What you should do:
Look through the records, and wherever the string "dark" turns up, copy out that line.

━━━━━ Available data

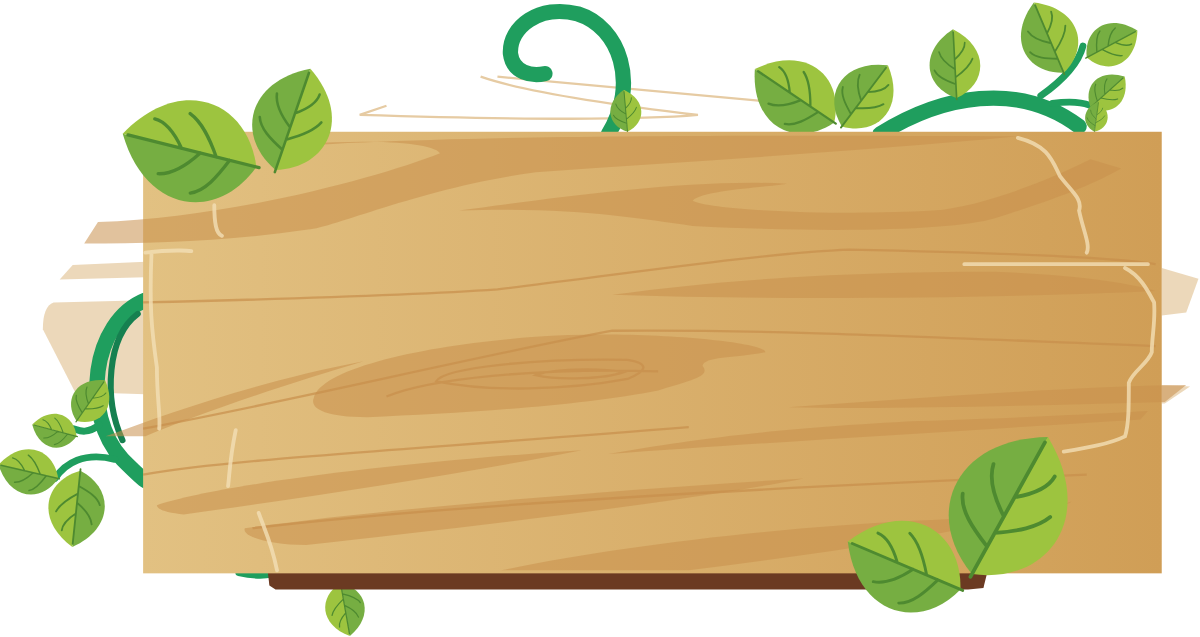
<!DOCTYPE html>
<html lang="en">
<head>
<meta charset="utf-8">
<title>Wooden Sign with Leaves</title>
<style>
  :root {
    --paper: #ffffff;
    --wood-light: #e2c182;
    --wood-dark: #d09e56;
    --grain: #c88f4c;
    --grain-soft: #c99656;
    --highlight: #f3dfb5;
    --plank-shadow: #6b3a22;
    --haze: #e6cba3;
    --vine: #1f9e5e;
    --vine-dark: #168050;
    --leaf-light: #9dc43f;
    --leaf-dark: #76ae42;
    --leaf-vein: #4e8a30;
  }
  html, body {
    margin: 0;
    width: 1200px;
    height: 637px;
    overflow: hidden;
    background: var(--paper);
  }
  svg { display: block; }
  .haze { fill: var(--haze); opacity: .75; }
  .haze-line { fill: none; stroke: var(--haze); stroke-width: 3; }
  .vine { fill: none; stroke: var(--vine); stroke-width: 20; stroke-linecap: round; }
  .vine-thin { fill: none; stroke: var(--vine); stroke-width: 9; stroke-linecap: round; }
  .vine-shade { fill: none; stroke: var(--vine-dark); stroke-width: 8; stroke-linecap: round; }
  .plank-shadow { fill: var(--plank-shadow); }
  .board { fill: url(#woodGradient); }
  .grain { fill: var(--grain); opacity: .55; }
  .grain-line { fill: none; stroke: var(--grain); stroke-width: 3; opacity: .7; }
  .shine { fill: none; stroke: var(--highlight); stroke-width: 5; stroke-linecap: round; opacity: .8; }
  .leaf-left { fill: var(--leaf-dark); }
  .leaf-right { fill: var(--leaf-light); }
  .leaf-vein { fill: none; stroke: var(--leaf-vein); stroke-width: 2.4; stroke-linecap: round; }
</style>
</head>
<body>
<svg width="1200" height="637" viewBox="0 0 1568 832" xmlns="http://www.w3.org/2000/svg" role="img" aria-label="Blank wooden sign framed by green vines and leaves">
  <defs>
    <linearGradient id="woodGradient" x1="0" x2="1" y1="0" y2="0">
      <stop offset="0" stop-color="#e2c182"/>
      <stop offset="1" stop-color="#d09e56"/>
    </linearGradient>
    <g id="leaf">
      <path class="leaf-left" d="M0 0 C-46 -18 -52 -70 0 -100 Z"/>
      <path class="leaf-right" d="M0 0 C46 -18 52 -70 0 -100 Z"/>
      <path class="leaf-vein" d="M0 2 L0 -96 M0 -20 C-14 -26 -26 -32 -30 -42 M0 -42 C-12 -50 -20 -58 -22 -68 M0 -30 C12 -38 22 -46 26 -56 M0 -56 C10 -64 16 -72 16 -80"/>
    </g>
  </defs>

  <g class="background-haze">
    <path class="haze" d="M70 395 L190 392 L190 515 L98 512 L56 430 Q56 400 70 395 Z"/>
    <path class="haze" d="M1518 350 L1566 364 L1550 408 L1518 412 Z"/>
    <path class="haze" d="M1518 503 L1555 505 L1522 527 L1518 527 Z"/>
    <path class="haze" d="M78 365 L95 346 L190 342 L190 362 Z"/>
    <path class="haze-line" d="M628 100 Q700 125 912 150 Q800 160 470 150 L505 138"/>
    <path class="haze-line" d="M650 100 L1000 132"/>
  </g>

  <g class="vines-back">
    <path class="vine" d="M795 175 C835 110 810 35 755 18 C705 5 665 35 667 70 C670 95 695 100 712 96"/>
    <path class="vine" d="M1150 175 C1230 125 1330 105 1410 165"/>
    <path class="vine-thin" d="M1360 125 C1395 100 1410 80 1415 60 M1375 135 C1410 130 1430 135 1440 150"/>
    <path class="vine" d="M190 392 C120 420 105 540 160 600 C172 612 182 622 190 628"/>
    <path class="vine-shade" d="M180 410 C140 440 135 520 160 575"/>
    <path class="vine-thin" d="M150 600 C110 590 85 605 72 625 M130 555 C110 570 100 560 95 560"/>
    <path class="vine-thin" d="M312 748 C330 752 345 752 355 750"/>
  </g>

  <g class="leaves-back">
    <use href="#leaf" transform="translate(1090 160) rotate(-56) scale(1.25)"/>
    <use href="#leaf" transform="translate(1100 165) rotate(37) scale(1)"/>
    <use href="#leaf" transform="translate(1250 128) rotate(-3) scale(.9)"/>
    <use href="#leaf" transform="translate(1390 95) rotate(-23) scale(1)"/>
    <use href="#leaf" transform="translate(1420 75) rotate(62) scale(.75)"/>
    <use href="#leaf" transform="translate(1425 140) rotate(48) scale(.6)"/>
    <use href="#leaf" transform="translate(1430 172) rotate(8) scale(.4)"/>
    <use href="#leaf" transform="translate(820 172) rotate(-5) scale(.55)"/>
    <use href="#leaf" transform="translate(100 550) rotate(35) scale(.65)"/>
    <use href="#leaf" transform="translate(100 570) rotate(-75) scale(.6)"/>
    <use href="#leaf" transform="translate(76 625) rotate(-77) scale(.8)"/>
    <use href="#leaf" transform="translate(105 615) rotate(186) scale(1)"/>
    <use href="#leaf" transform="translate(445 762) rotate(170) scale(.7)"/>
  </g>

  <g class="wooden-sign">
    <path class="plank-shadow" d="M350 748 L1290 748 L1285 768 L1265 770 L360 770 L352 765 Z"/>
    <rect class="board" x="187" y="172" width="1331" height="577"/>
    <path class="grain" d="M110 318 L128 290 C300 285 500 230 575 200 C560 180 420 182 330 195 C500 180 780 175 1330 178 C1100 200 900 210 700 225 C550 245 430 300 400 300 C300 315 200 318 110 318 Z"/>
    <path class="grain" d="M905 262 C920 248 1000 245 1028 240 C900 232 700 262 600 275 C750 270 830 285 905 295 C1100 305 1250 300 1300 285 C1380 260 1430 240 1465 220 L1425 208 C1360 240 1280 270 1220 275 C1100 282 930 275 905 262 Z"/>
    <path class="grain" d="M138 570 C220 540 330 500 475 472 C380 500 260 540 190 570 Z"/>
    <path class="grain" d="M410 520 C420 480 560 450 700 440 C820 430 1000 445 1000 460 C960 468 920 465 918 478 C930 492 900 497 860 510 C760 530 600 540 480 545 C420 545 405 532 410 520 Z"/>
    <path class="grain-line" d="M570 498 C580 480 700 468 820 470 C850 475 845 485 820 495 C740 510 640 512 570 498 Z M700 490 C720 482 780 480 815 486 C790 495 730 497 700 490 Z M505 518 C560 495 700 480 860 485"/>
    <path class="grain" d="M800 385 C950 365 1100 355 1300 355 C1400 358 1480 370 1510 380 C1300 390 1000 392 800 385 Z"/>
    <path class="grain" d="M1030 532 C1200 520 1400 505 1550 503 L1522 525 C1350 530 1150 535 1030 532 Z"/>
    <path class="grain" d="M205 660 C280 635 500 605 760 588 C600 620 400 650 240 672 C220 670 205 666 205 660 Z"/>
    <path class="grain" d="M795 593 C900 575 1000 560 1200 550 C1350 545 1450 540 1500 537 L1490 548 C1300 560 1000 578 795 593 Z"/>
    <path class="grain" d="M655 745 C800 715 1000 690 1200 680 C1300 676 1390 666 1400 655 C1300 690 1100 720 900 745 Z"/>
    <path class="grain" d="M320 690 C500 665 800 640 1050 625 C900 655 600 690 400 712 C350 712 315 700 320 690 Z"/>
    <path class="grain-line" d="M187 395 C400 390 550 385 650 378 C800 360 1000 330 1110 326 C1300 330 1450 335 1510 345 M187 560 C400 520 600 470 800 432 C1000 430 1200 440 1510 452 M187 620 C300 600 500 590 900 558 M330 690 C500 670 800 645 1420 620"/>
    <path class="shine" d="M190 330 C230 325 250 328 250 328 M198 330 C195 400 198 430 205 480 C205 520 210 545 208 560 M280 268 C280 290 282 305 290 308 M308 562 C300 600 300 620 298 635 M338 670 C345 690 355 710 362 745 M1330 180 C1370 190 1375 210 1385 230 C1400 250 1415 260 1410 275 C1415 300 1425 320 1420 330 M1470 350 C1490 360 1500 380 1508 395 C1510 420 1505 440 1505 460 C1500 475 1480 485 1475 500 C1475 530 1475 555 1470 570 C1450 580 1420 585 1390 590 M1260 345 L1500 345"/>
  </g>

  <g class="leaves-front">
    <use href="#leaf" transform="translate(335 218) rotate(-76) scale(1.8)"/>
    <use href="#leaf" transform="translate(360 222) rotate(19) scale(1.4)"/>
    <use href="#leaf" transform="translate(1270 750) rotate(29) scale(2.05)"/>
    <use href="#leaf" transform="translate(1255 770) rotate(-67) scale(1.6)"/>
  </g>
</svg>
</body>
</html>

━━━━━━━━━━

Exercise result:
    --wood-dark: #d09e56;
    --vine-dark: #168050;
    --leaf-dark: #76ae42;
  .vine-shade { fill: none; stroke: var(--vine-dark); stroke-width: 8; stroke-linecap: round; }
  .leaf-left { fill: var(--leaf-dark); }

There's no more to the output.